  18. Ratcliffe GE, Enns MW, Jacobi F et al (2009) The relationship between migraine and mental disorders in a population-based simple. Gen Hosp Psychiatry 31:14–19, 10.1016/j.genhosppsych.2008.09.006, 19134504PubMedView ArticleGoogle Scholar
  19. Baskin SM, Smitherman TA (2009) Migraine and psychiatric disorders: comorbidities, mechanisms, and clinical applications. Neurol Sci 30:S61–S65, 10.1007/s10072-009-0071-5, 19415428PubMedView ArticleGoogle Scholar
  20. Beck AT, Steer RA, Brown GK (1996) Beck depression inventory, 2nd edn. The Psychological Corporation, San Antonio, TexasGoogle Scholar
  21. Sanz J, Perdigón A, Vázquez C (2003) The Spanish adaptation of Beck depression inventory II (BDI-II): psychometric properties in the general population. Clínica Salud 14:249–280Google Scholar
  22. Spielberger CD, Jacobs G, Crane R et al (1979) State-trait personality inventory. University of South Florida, Human Resources Institute, TampaGoogle Scholar
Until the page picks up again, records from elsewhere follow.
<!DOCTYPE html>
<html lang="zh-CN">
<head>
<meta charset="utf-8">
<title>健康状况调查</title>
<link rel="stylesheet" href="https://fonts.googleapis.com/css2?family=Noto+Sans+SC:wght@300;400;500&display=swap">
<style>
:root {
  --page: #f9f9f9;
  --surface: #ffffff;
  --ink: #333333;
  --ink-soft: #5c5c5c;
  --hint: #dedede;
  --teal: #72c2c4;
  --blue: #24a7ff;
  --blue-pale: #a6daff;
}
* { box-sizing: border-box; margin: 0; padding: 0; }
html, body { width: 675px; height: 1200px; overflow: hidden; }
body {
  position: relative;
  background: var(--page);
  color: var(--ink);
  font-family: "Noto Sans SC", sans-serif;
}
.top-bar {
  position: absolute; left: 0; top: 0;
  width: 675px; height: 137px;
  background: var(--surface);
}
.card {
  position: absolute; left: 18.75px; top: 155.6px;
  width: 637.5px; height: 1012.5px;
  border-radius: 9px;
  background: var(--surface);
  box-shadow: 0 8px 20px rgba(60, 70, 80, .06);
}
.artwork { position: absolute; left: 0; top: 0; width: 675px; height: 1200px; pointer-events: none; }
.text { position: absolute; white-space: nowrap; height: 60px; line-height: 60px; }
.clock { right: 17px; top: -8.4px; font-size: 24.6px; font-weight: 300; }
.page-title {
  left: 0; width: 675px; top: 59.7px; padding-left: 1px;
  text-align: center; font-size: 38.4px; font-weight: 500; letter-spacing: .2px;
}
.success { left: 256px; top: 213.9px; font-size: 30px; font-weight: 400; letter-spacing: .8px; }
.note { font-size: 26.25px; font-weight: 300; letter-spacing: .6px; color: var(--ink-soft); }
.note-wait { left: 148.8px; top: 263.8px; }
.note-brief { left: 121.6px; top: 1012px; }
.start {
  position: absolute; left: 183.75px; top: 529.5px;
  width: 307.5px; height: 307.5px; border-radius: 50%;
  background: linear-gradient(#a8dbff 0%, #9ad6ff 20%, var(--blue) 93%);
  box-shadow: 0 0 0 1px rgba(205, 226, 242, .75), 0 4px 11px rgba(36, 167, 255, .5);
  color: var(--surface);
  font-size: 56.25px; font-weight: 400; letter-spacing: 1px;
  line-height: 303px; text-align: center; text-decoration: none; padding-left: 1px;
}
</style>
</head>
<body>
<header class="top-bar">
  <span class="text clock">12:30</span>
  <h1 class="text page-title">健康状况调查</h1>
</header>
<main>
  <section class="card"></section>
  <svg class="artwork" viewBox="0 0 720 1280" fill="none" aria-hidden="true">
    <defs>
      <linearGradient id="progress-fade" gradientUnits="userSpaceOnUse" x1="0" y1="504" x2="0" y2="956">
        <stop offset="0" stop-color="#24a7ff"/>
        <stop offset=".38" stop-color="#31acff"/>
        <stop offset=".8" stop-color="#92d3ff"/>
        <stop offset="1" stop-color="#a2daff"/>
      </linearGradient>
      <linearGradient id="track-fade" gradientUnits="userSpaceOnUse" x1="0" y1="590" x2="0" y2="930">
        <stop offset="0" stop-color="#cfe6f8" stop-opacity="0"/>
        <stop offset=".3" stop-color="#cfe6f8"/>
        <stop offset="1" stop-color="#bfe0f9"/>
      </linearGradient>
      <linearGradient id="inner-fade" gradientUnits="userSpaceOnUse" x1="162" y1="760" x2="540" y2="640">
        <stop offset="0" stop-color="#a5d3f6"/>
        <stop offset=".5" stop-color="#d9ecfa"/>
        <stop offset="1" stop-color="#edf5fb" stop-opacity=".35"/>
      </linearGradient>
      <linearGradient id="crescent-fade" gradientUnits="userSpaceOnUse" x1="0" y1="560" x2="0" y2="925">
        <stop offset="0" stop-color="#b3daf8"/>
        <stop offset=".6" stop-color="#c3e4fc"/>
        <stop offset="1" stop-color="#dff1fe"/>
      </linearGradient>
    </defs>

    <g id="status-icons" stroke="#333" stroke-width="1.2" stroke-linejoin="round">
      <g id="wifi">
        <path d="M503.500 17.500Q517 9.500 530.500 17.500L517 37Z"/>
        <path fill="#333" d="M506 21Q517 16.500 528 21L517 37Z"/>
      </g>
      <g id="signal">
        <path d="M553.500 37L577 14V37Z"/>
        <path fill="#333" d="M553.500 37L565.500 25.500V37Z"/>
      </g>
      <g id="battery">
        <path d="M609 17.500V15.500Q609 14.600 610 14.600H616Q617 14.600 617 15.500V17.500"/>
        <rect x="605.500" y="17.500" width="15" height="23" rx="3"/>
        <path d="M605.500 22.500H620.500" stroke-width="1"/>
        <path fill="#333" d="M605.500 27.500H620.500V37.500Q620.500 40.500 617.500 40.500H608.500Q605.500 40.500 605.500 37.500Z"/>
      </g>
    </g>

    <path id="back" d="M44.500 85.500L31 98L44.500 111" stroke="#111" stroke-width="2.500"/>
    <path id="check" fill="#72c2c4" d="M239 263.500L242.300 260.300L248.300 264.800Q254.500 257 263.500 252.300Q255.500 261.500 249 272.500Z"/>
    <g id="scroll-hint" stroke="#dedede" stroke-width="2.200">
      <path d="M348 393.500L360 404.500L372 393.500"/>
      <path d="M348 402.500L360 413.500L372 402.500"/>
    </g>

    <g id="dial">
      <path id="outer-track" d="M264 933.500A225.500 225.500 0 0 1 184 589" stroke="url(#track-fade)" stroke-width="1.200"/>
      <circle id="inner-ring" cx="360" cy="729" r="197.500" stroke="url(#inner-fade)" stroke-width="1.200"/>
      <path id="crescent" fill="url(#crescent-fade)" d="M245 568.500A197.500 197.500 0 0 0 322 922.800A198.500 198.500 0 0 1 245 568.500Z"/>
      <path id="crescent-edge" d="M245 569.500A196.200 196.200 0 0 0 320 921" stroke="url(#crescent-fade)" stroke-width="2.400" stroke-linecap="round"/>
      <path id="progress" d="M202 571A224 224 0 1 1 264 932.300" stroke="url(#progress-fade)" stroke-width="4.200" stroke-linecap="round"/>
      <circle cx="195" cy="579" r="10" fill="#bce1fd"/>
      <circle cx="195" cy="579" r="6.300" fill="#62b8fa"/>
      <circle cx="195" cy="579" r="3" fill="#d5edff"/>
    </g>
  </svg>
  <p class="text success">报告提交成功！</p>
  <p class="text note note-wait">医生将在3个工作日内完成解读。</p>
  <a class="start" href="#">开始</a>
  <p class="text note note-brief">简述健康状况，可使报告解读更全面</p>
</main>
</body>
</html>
  23. Hair JF, Anderson RE, Tatham RL, Black WC (1998) Multiple discriminate analysis and logistic regression: multivariate data analysis, 5th edn. Prentice-Hall, Upper Saddle River, NJ, pp 125–144Google Scholar
  24. Vollmer R (1996) Multivariate statistical analysis for pathologist. Part I: the logistic model. Am J Clin Pathol 105:115–126, 1:STN:280:DyaK287ktlCksQ%3D%3D, 8561077PubMedGoogle Scholar
  25. Bagley SC, Halbert W, Golomb A (2001) Logistic regression in the medical literature: standards for use and reporting, with particular attention to one medical domain. J Clin Epidemiol 54:979–985, 10.1016/S0895-4356(01)00372-9, 1:STN:280:DC%2BD3MrivFWitQ%3D%3D, 11576808PubMedView ArticleGoogle Scholar
  26. Pélissolo A, Lepine JP (2001) Epidemiology of depression and anxiety disorders. In: Montgomery SA, den Boer JA (eds) SSRIs in depression and anxiety, 2nd edn. Wiley, pp 1–23Google Scholar


© Springer-Verlag 2009